A DI Box changes a high-impedance unbalanced signal into a low-impedance balanced signal.
It might just be that your mixing console doesn’t have quarter-inch inputs and you need to convert it to an XLR or let’s say you have a really big stage and your guitar player is 20 feet away, you could use a DI to run across the stage, so you don’t get any signal loss.
Do you need an active or passive DI? It depends on the situation. Generally speaking, if you’ve got a passive instrument, let’s say a guitar with magnetic pickups or a bass guitar, you’d use an active DI. The active DI works really great for my fender bass it’s got passive pickups so I use an active DI.
An active DI also needs to run on batteries or phantom power. An active DI will give you a little bit more signal that way you won’t have to run your mixing console as hard to get the same amount of signal.
Passive DI’s they’re used more for distance or converting a quarter-inch to an XLR. I’d use a passive for keyboards, digital drum kit, anything with active pickups. What do they sound like? All DI’s sound different from Radial to Behringer, from Klark Teknik to our brand Titan AV.

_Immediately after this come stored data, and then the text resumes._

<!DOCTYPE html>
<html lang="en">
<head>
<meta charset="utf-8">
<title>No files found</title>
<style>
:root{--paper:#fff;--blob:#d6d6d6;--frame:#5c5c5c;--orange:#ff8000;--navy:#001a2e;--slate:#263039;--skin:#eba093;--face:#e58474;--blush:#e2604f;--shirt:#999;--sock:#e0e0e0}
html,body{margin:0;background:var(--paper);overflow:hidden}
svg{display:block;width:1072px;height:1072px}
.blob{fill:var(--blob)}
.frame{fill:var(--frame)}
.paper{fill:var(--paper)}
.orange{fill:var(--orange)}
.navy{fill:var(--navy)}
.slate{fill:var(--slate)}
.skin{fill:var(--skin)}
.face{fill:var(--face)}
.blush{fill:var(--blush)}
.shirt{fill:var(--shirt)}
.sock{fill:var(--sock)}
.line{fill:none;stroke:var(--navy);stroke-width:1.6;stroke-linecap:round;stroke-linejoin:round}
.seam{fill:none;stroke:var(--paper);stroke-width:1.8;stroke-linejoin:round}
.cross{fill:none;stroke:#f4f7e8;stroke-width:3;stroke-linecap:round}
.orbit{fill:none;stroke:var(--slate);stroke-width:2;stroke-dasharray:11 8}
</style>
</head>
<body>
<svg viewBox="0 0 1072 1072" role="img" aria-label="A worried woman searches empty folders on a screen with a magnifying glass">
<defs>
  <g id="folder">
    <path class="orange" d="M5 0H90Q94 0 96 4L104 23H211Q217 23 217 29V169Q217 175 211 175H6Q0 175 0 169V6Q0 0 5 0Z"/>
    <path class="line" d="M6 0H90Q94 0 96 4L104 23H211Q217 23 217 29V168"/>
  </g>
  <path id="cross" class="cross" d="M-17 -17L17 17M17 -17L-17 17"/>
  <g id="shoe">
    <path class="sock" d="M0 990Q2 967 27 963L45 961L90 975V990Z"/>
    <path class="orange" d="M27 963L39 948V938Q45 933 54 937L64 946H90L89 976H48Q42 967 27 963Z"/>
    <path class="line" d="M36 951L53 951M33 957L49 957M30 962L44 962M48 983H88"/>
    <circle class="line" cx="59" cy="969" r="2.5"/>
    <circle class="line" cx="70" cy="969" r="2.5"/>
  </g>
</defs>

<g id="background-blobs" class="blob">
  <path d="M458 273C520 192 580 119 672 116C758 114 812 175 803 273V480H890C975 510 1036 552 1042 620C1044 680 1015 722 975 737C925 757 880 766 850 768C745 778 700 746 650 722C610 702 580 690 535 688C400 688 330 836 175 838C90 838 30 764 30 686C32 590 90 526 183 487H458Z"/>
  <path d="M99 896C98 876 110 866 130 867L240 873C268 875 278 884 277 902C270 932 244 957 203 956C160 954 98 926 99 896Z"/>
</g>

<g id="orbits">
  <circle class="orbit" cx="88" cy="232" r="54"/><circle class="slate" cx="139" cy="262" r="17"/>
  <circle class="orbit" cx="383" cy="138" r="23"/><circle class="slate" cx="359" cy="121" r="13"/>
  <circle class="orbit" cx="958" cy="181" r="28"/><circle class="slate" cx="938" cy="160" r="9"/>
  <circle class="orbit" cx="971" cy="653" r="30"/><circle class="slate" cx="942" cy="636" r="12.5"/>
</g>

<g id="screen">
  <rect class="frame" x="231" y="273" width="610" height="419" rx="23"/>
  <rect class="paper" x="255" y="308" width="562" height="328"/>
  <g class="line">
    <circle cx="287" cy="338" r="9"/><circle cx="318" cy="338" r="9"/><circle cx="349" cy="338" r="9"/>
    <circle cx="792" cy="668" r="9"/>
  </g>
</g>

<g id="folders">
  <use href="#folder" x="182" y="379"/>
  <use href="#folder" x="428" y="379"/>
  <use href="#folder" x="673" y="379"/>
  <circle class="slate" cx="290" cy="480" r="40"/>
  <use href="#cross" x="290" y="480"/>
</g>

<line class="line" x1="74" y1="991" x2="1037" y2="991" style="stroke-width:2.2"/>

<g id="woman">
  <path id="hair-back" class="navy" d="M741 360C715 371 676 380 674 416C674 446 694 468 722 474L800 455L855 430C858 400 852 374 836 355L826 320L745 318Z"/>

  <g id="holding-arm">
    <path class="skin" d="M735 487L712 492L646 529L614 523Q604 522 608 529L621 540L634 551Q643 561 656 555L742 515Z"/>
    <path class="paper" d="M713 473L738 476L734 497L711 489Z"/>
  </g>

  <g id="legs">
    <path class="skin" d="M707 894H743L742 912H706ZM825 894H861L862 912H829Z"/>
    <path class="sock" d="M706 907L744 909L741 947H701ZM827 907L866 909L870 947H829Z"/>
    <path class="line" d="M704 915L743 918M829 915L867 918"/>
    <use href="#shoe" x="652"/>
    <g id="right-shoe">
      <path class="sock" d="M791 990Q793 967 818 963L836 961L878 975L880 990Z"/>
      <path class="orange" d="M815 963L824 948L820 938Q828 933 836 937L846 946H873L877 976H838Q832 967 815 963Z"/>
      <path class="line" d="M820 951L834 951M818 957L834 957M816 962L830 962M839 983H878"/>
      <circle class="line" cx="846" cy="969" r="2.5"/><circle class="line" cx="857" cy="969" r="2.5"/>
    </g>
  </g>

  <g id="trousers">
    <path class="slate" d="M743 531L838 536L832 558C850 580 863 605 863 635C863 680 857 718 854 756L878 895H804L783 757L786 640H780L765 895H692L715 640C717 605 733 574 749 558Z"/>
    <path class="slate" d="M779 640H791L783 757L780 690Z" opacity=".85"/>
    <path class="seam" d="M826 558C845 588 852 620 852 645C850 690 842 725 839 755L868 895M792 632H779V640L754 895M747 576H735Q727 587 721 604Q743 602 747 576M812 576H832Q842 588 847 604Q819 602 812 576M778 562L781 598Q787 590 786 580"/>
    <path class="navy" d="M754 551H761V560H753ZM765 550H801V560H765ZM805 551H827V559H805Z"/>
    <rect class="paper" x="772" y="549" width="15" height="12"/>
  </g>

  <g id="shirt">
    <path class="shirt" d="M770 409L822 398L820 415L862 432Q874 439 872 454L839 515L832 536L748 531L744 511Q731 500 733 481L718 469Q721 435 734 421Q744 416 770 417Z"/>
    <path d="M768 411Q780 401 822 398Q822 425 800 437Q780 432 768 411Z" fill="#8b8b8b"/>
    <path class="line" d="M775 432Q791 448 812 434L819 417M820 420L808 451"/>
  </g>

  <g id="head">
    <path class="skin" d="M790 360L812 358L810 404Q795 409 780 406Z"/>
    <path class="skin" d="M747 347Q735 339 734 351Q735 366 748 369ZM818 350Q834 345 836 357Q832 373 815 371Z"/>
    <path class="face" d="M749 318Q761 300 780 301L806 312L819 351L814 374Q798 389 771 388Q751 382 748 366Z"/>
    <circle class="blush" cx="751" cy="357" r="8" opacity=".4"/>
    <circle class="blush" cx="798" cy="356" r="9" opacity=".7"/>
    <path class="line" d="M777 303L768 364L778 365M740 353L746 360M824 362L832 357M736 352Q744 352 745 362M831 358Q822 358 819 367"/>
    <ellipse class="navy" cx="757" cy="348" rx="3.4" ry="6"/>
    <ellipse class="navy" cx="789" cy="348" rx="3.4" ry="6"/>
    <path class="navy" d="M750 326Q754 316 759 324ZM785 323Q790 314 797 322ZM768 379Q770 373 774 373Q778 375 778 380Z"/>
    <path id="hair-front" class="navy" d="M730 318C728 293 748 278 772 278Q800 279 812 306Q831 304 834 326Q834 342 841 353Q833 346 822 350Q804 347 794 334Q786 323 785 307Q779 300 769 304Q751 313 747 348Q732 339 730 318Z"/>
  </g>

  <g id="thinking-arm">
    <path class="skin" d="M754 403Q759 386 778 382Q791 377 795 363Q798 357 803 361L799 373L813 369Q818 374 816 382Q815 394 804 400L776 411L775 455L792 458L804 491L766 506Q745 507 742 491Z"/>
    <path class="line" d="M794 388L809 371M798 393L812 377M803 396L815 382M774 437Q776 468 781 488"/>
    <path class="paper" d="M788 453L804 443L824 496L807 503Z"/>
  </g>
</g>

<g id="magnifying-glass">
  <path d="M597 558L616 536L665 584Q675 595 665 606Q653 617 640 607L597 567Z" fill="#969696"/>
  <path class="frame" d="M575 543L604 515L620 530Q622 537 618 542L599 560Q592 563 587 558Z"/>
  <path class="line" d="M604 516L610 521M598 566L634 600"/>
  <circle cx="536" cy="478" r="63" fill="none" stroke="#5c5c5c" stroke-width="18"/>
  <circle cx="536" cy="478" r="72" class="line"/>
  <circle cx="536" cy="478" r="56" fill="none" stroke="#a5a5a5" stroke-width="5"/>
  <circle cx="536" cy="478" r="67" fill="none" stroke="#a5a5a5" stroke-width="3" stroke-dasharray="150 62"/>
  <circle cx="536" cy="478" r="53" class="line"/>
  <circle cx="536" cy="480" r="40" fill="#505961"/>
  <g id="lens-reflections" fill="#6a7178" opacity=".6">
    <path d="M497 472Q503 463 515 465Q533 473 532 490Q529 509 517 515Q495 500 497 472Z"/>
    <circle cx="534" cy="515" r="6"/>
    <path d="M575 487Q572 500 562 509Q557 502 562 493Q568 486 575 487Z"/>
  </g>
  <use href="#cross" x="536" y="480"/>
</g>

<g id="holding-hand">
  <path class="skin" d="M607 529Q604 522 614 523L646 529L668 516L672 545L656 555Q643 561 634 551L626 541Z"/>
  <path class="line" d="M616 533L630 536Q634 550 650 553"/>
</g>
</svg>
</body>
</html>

Brad put 3 DI Boxes to the test: Klark Teknik, Behringer & Titan AV active Di Box.
All 3 DI’s were set up the same way. Flat EQ, flat on my guitar, same gain structure, same level.
DI’s are about personal preference. Everyone’s got different ears. Everyone hears things differently. When choosing a DI ask yourself these questions. How often will I use it? Will I notice the sound difference? Do I need something high end? Or can I get away with using a DI on a budget?

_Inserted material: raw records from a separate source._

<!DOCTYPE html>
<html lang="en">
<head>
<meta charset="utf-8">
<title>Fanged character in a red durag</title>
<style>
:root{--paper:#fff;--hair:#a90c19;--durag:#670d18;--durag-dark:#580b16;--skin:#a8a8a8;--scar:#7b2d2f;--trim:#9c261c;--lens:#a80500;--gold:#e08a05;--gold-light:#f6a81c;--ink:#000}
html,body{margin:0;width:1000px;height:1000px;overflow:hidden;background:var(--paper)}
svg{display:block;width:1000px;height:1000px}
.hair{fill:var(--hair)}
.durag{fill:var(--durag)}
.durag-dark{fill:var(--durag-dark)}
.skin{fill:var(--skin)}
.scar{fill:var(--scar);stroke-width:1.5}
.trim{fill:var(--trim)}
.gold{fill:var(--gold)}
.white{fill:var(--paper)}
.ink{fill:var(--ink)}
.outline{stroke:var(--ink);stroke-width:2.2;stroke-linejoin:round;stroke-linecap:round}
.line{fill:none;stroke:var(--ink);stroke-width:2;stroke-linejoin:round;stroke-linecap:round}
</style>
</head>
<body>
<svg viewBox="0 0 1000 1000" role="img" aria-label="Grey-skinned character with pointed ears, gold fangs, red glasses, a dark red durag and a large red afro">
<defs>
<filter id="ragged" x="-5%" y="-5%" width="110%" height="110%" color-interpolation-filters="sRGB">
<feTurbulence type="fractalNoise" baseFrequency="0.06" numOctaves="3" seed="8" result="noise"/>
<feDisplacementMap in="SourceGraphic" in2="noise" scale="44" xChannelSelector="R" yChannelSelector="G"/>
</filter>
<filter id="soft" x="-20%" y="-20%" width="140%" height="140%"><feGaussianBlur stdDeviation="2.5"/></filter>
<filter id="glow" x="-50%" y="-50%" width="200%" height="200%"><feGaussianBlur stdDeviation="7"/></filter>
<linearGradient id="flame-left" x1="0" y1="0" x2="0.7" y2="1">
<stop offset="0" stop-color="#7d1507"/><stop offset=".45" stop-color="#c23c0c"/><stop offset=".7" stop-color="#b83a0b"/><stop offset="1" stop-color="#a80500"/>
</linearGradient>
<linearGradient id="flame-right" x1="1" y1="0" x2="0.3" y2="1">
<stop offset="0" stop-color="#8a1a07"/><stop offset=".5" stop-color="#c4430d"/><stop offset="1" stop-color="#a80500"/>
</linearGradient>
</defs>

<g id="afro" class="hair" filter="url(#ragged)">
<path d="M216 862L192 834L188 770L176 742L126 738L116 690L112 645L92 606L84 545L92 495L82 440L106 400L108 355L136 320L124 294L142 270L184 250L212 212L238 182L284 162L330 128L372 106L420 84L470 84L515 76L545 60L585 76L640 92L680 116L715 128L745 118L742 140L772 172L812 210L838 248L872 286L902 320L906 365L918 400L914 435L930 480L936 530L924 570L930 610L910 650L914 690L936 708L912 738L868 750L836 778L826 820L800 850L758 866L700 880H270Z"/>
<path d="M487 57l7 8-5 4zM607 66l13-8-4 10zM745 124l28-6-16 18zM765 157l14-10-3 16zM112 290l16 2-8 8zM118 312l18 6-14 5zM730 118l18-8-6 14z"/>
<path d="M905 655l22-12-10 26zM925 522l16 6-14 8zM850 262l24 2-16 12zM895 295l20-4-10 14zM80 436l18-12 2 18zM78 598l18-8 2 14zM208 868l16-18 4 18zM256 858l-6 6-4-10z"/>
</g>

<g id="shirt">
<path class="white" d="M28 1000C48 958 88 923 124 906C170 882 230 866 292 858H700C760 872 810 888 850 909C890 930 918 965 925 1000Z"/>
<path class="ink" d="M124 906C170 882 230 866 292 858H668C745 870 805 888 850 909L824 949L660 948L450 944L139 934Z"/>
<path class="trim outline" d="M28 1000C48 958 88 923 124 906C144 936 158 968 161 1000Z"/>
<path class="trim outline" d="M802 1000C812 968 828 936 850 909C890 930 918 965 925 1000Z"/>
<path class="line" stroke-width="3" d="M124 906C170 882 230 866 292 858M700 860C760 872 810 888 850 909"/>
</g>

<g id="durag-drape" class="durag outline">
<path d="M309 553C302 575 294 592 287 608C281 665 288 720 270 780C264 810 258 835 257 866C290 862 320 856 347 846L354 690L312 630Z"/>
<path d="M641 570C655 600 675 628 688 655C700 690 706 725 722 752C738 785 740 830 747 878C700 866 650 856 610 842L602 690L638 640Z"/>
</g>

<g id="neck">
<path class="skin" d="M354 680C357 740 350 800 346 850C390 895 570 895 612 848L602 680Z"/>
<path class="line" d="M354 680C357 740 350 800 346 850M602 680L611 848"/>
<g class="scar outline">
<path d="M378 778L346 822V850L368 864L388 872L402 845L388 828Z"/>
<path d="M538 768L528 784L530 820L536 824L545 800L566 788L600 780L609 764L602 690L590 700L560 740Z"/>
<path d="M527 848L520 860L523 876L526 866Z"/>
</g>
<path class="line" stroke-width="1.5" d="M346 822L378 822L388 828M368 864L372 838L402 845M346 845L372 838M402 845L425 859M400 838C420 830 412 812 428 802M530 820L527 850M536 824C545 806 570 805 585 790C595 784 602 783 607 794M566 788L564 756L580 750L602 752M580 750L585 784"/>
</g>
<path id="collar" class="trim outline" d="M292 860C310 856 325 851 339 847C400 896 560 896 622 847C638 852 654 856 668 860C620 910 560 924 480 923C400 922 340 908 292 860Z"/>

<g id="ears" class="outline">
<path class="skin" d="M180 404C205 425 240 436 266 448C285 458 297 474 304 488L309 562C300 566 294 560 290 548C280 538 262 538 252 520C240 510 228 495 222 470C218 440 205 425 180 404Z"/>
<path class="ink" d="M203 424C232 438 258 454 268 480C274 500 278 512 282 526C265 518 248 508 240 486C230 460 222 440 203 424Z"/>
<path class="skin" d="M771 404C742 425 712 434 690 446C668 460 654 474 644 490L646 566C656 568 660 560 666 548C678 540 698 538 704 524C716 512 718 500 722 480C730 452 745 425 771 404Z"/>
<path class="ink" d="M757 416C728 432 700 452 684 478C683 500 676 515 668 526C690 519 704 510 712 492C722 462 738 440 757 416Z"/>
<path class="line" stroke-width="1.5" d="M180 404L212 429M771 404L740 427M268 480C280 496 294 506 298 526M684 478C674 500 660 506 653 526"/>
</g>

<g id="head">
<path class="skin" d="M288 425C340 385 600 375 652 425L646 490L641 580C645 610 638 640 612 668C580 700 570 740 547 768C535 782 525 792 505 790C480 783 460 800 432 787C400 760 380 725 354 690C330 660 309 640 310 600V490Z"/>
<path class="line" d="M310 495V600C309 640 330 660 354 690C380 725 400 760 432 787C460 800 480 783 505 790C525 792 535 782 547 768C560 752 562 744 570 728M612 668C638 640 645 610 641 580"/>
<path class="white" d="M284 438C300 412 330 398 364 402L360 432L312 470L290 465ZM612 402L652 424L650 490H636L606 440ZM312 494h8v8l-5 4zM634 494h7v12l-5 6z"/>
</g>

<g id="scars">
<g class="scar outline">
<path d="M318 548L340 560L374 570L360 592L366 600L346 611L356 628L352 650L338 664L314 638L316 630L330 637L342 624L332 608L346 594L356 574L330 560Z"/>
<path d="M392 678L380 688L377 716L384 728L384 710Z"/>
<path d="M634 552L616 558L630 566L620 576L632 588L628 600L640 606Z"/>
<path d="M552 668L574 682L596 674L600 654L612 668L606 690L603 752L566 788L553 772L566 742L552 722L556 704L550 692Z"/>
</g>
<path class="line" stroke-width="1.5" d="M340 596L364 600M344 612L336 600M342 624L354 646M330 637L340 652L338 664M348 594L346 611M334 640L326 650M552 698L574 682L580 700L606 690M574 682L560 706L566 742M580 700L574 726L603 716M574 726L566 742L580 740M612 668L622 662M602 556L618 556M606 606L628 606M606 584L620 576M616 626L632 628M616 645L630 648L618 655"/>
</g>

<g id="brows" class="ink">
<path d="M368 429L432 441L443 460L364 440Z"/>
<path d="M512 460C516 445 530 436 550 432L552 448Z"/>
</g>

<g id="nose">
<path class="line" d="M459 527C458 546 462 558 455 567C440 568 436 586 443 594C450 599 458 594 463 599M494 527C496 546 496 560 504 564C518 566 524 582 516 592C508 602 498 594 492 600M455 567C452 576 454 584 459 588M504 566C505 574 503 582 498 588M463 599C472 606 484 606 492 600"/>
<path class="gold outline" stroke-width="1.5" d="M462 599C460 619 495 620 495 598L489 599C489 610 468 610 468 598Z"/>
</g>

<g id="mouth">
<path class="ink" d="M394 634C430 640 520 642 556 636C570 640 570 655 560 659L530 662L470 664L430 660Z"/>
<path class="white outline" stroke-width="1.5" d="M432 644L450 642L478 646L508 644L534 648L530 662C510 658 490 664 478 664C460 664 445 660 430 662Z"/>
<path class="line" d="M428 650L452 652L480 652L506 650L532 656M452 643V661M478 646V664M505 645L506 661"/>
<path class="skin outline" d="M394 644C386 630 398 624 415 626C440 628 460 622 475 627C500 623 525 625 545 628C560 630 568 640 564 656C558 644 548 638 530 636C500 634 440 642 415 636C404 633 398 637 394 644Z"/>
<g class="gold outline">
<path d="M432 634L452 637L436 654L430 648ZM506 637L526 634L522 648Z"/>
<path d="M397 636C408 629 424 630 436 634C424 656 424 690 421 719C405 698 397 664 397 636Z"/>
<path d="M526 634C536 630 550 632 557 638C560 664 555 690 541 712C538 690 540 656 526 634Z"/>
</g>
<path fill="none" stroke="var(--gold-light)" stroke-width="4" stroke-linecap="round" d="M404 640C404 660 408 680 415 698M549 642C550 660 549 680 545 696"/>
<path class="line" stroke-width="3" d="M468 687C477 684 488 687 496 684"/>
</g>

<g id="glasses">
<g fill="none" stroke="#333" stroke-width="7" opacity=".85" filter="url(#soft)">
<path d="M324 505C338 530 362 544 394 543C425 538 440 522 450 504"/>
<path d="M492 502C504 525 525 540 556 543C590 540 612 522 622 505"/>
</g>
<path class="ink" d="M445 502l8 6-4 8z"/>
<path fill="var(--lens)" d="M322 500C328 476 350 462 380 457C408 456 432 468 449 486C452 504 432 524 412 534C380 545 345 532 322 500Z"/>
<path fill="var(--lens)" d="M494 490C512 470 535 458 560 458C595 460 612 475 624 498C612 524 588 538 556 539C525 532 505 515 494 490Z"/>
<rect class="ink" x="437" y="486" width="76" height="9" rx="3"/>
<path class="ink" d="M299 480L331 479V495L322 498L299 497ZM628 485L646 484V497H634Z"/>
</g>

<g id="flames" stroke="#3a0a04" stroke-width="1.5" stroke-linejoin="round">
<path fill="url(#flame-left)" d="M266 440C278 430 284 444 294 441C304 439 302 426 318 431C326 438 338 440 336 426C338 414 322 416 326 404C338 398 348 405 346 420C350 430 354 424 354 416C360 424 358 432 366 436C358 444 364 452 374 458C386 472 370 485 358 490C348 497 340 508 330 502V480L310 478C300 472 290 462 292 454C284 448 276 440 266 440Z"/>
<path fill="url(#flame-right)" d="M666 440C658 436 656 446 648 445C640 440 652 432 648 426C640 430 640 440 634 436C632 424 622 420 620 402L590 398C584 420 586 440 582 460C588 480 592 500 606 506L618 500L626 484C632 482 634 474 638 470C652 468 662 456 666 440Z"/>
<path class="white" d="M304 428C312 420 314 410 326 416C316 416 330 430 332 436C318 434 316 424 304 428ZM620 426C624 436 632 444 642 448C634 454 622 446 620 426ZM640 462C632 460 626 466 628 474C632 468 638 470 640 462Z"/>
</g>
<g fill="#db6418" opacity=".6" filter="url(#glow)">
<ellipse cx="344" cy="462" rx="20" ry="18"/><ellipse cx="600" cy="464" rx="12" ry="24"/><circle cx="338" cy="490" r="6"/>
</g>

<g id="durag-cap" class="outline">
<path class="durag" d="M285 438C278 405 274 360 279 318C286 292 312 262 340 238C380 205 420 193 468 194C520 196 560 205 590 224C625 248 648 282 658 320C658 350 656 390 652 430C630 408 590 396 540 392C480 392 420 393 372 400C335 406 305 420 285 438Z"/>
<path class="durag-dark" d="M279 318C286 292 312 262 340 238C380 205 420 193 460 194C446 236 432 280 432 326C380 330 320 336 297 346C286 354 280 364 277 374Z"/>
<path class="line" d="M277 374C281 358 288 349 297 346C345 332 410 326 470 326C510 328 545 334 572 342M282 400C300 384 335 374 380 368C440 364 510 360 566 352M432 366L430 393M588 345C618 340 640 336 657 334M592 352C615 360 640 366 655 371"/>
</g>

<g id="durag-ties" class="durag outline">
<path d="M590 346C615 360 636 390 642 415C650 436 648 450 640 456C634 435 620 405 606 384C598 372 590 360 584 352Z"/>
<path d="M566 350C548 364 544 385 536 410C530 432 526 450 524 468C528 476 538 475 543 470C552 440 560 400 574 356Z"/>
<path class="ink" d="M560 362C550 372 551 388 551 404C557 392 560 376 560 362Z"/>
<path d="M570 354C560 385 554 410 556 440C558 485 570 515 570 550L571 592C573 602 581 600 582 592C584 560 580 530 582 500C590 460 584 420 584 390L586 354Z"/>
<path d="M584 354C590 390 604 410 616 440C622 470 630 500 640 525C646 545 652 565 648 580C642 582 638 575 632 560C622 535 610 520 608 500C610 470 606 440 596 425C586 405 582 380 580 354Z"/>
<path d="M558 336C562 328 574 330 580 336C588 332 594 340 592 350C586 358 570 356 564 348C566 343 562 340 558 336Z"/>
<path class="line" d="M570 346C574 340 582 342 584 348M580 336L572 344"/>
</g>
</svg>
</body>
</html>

Test them out, do your research. You’ll figure out what ones best for you.
So now you’ve got the low down on DI’s. If you're in Brisbane come instore and test our DI Boxes for yourself.